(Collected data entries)
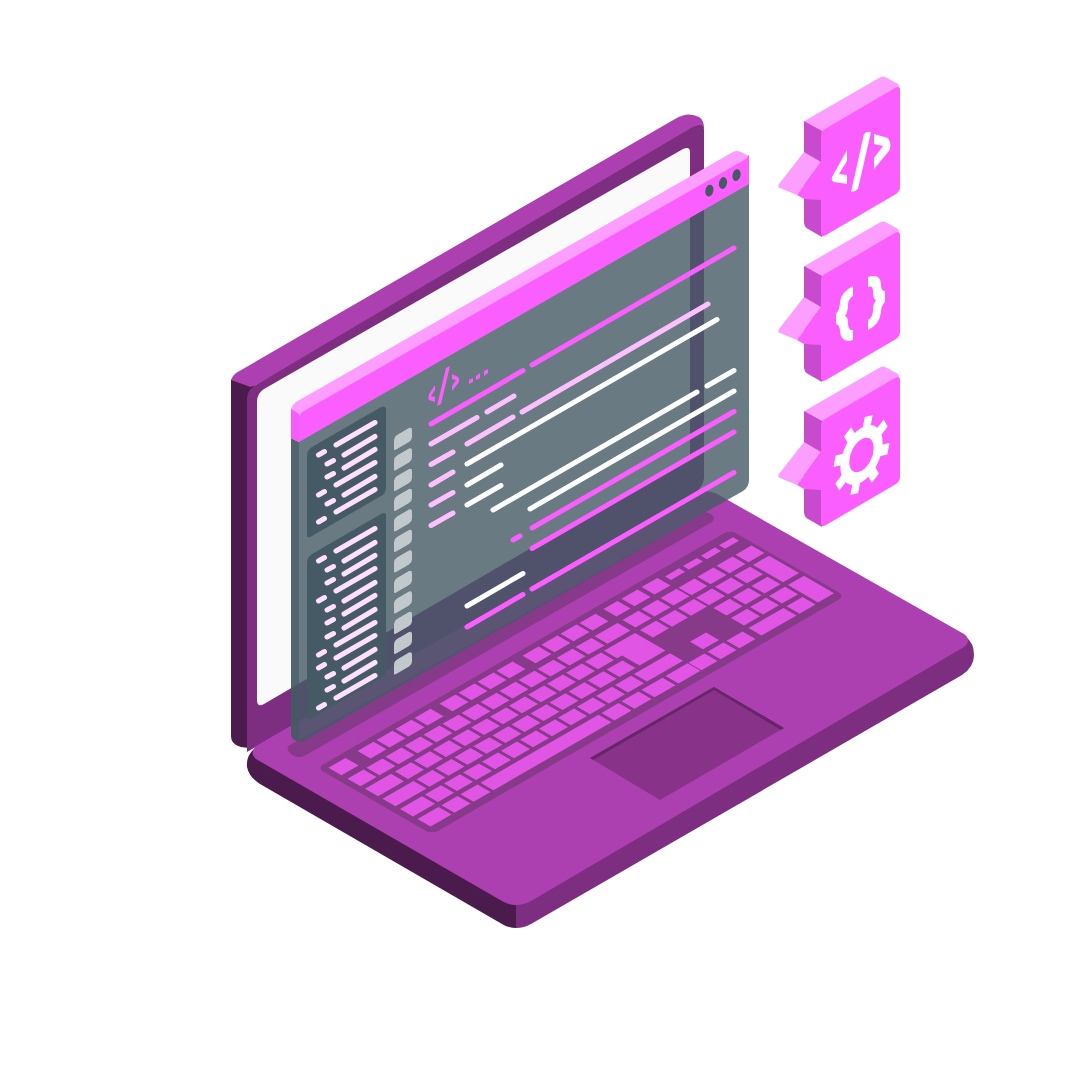
<!DOCTYPE html>
<html lang="en">
<head>
<meta charset="utf-8">
<title>Isometric laptop with code window</title>
<style>
:root {
  --page: #ffffff;
  --screen: #fafafa;
  --pink: #fb5eff;
  --pink-light: #fc9eff;
  --pink-pale: #fdc0ff;
  --pink-mist: #fedfff;
  --pink-shade: #c94bcd;
  --purple: #ad40b0;
  --purple-mid: #7d2e80;
  --purple-dark: #4c1b4e;
  --well: #873a8a;
  --pad: #883289;
  --key: #e155e5;
  --slate: #455a64;
}
html, body { margin: 0; background: var(--page); overflow: hidden; }
svg { display: block; width: 1072px; height: 1072px; }
.top { fill: var(--purple); }
.face { fill: var(--purple-mid); }
.side { fill: var(--purple-dark); }
.well { fill: var(--well); }
.keys { fill: none; stroke: var(--key); stroke-width: 13; }
.key { fill: var(--key); }
.slate { fill: var(--slate); }
.lines { fill: none; stroke-width: 5; stroke-linecap: round; }
.p { stroke: var(--pink); }
.l { stroke: var(--pink-pale); }
.w { stroke: #fff; }
.m { stroke: var(--pink-mist); }
.pink { fill: var(--pink); }
.light { fill: var(--pink-light); }
.shade { fill: var(--pink-shade); }
.icon { fill: #fff; }
</style>
</head>
<body>
<svg viewBox="0 0 1072 1072" role="img" aria-label="Laptop with a floating code editor window and three code bubbles">
  <defs>
    <g id="row-wide"><path d="M318.500 33 324.500 29.500M336 23 375 0.500"/></g>
    <g id="row-indent"><path d="M327 28 333.500 24.500M344 19 375 0.500"/></g>
    <path id="chip" d="M394 11V2Q394-1 397-3L409-10Q412-11 412-8V-1Q412 2 409 4L397 11Q394 13 394 11Z"/>
    <g id="code-mark">
      <path d="M847 150V161L839 174 847 175V184L834 182Q831 181 832 177Z"/>
      <path d="M874 134V144L883 146 874 158V169L889 151Q891 148 890 142L888 138Z"/>
      <path d="M864 134Q867 131 871 132L858 189Q855 192 851 192Z"/>
    </g>
    <g id="bubble">
      <path class="light" d="M804 123Q804 121 808 119L879 78Q883 75 887 78L898 84Q900 86 898 88L821 132Z"/>
      <path class="shade" d="M804 121 822 131V237L808 229Q804 227 804 222Z"/>
      <path class="pink" d="M821 135Q821 131 825 129L895 88Q900 85 900 90V187Q900 191 896 194L826 235Q821 238 821 233Z"/>
      <path class="light" d="M804 152 821 162 797 195 780 188Q777 187 779 184Z"/>
      <path class="pink" d="M821 162V200L804 199 797 195Z"/>
    </g>
    <rect id="tooth" x="-6" y="-41" width="12" height="18"/>
  </defs>

  <rect width="1072" height="1072" fill="var(--page)"/>

  <g id="lid">
    <path class="side" d="M231 380 240 374 258 388V746Q244 750 236 745 231 742 231 736Z"/>
    <path class="top" d="M231 380Q232 376 236 373L675 119Q688 111 699 117 704 120 704 128L690 134 256 385Q250 388 248 386Z"/>
    <path class="face" d="M247 399Q247 391 254 386L691 128Q704 121 704 130V478Q703 486 697 491L247 752Z"/>
    <path d="M257 402Q257 393 264 389L683 149Q690 146 690 152V455L264 704Q257 708 257 700Z" fill="var(--screen)"/>
  </g>

  <g id="base">
    <path class="side" d="M254 749Q246 756 247 767 249 777 260 784L502 924Q508 928 517 928V903L262 756Z"/>
    <path class="face" d="M516 903V928Q524 928 531 924L962 675Q974 667 974 655 974 643 966 637Z"/>
    <path class="top" d="M256 746 690 495Q704 487 719 495L964 634Q972 640 964 647L531 901Q516 909 502 901L256 759Q249 753 256 746Z"/>
    <path class="well" d="M288 746 706 512Q718 516 712 522L306 755Q300 759 294 756 286 752 288 746Z"/>
    <path d="M590 758 714 687 784 728 660 800Z" fill="var(--pad)"/>
    <path d="M590 758 714 687 784 728 781 730 714 690 593 760Z" fill="#672669"/>
  </g>

  <g id="keyboard" transform="matrix(1 -.577 1 .577 319 768)">
    <rect class="well" x="-1" y="-1" width="413" height="115" rx="6"/>
    <g class="keys">
      <path d="M5 11H22M34 11H50M53 11H69M72 11H88M91 11H107M116 11H132M135 11H151M154 11H170M173 11H189M199 11H215M218 11H234M237 11H253M256 11H272M280 11H294M298 11H314M318 11H334"/>
      <path d="M339 10H353M357 10H371M375 10H389M393 10H407" stroke-width="6"/>
      <path d="M5 30H252" stroke-dasharray="16 3"/>
      <path d="M252 30H275M5 47.500H31M5 65H36M5 82.500H27M239 82.500H275"/>
      <path d="M35 47.500H241M39 65H246M30 82.500H237" stroke-dasharray="16 3"/>
      <path d="M5 100H26M29 100H45M48 100H65M68 100H186M189 100H206M209 100H226M229 100H250M253 100H275"/>
      <path d="M280 30H334M280 47.500H334" stroke-dasharray="16 3"/>
      <path d="M295 82.500H311M276 100H292M295 100H311M314 100H330"/>
      <path d="M336 30H409M336 47.500H390M336 65H390M336 82.500H390" stroke-dasharray="16 3"/>
      <path d="M336 100H371M374 100H390"/>
    </g>
    <path class="key" d="M244 41H275V71.500H249V54H244Z"/>
    <rect class="key" x="393" y="41" width="16" height="30"/>
    <rect class="key" x="393" y="76" width="16" height="30"/>
  </g>

  <g id="code-window">
    <path class="slate" opacity=".8" d="M299 440 749 182V480Q749 487 743 491L306 740Q299 744 299 738Z"/>
    <path class="slate" opacity=".92" d="M291 438 299 442V742L294 740Q291 738 291 733Z"/>
    <path class="pink" d="M291 410 299 412 749 155V184L299 442 291 438Z"/>
    <path class="light" d="M291 409Q292 405 296 402L733 152Q737 150 741 152L747 155Q749 157 746 159L304 411Q299 414 299 418Z"/>
    <path d="M291 409 299 414V442L291 438Z" fill="#f65cfa"/>
    <g id="window-buttons" class="slate">
      <ellipse cx="709.500" cy="190.500" rx="4" ry="6" transform="rotate(12 709 190)"/>
      <ellipse cx="723" cy="183" rx="4" ry="6" transform="rotate(12 723 183)"/>
      <ellipse cx="736.500" cy="175" rx="4" ry="6" transform="rotate(12 736 175)"/>
    </g>

    <g id="side-panels">
      <path class="slate" d="M307 456Q307 450 312 447L381 407Q386 405 386 410V488Q386 493 381 496L312 536Q307 540 307 534Z"/>
      <path class="slate" d="M307 563Q307 557 312 554L381 514Q386 511 386 516V670Q386 675 381 678L312 718Q307 721 307 716Z"/>
      <g class="lines m">
        <use href="#row-wide" y="422"/>
        <use href="#row-indent" y="436"/>
        <use href="#row-indent" y="449"/>
        <use href="#row-wide" y="462"/>
        <use href="#row-indent" y="476"/>
        <use href="#row-wide" y="489"/>
        <use href="#row-wide" y="528"/>
        <use href="#row-indent" y="542"/>
        <use href="#row-indent" y="555"/>
        <use href="#row-wide" y="568"/>
        <use href="#row-indent" y="582"/>
        <use href="#row-indent" y="595"/>
        <use href="#row-indent" y="609"/>
        <use href="#row-wide" y="622"/>
        <use href="#row-wide" y="635"/>
        <use href="#row-indent" y="649"/>
        <use href="#row-indent" y="662"/>
        <use href="#row-wide" y="675"/>
      </g>
    </g>

    <g id="line-markers" fill="#c1c9cd">
      <use href="#chip" y="438"/>
      <use href="#chip" y="458.500"/>
      <use href="#chip" y="479"/>
      <use href="#chip" y="499"/>
      <use href="#chip" y="519.500"/>
      <use href="#chip" y="540"/>
      <use href="#chip" y="560.500"/>
      <use href="#chip" y="581"/>
      <use href="#chip" y="601.500"/>
      <use href="#chip" y="622"/>
      <use href="#chip" y="642"/>
      <use href="#chip" y="662.500"/>
    </g>

    <g id="code-heading" class="pink">
      <path d="M435 385V390L431 396 435 397V402L429 400Q428 398 429 394Z"/>
      <path d="M452 374V379L456 380 452 386V391L459 382Q460 379 458 377Z"/>
      <path d="M446 368 450 366 441 404 437 406Z"/>
      <path d="M469 380 473 378V382L469 384ZM476 376 480 373V378L476 380ZM484 371 488 369V373L484 376Z"/>
    </g>
    <g id="code-lines" class="lines">
      <path class="p" d="M431 424 523 370.500M532 365 734 248M513 540 520 536M532 528 734 411.500M532 548.500 734 432M532 589 734 472.500M467 627 523 594.500"/>
      <path class="l" d="M431 444 477 417.500M487 412 514 396M431 464.500 453 452M467 444 513 417M522 412 708 304M431 485 453 472M431 505 453 492.500M431 525.500 453 513"/>
      <path class="w" d="M467 464 717 319.500M467 485 501 465M467 505 501 485.500M493 510 697 392M707 386 734 370.500M530 509 734 391M467 606 523 573.500"/>
    </g>
  </g>

  <g id="code-bubble">
    <use href="#bubble"/>
    <use href="#code-mark" class="icon"/>
  </g>

  <g id="braces-bubble">
    <use href="#bubble" y="145"/>
    <path class="icon" d="M853 286V296Q848 299 848 305 848 312 845 316 848 317 848 323 848 331 853 330V340Q841 344 840 331 840 325 836 324V314Q840 309 840 302 841 292 853 286Z"/>
    <path class="icon" d="M868 277V287Q873 285 873 292 873 299 876 300 873 304 873 310 873 317 868 320V330Q880 324 881 312 881 306 885 302V291Q881 291 881 285 881 273 868 277Z"/>
  </g>

  <g id="settings-bubble">
    <use href="#bubble" y="290"/>
    <g transform="matrix(.68 -.393 0 .88 861.500 455)">
      <g class="icon">
        <circle r="31"/>
        <use href="#tooth" transform="rotate(15)"/>
        <use href="#tooth" transform="rotate(60)"/>
        <use href="#tooth" transform="rotate(105)"/>
        <use href="#tooth" transform="rotate(150)"/>
        <use href="#tooth" transform="rotate(195)"/>
        <use href="#tooth" transform="rotate(240)"/>
        <use href="#tooth" transform="rotate(285)"/>
        <use href="#tooth" transform="rotate(330)"/>
      </g>
      <circle class="pink" r="18"/>
    </g>
  </g>
</svg>
</body>
</html>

◆ What to produce
Scan the entries above for the word "rotate", then copy every line in which it occurs.

◆ Solution for this problem
      <ellipse cx="709.500" cy="190.500" rx="4" ry="6" transform="rotate(12 709 190)"/>
      <ellipse cx="723" cy="183" rx="4" ry="6" transform="rotate(12 723 183)"/>
      <ellipse cx="736.500" cy="175" rx="4" ry="6" transform="rotate(12 736 175)"/>
        <use href="#tooth" transform="rotate(15)"/>
        <use href="#tooth" transform="rotate(60)"/>
        <use href="#tooth" transform="rotate(105)"/>
        <use href="#tooth" transform="rotate(150)"/>
        <use href="#tooth" transform="rotate(195)"/>
        <use href="#tooth" transform="rotate(240)"/>
        <use href="#tooth" transform="rotate(285)"/>
        <use href="#tooth" transform="rotate(330)"/>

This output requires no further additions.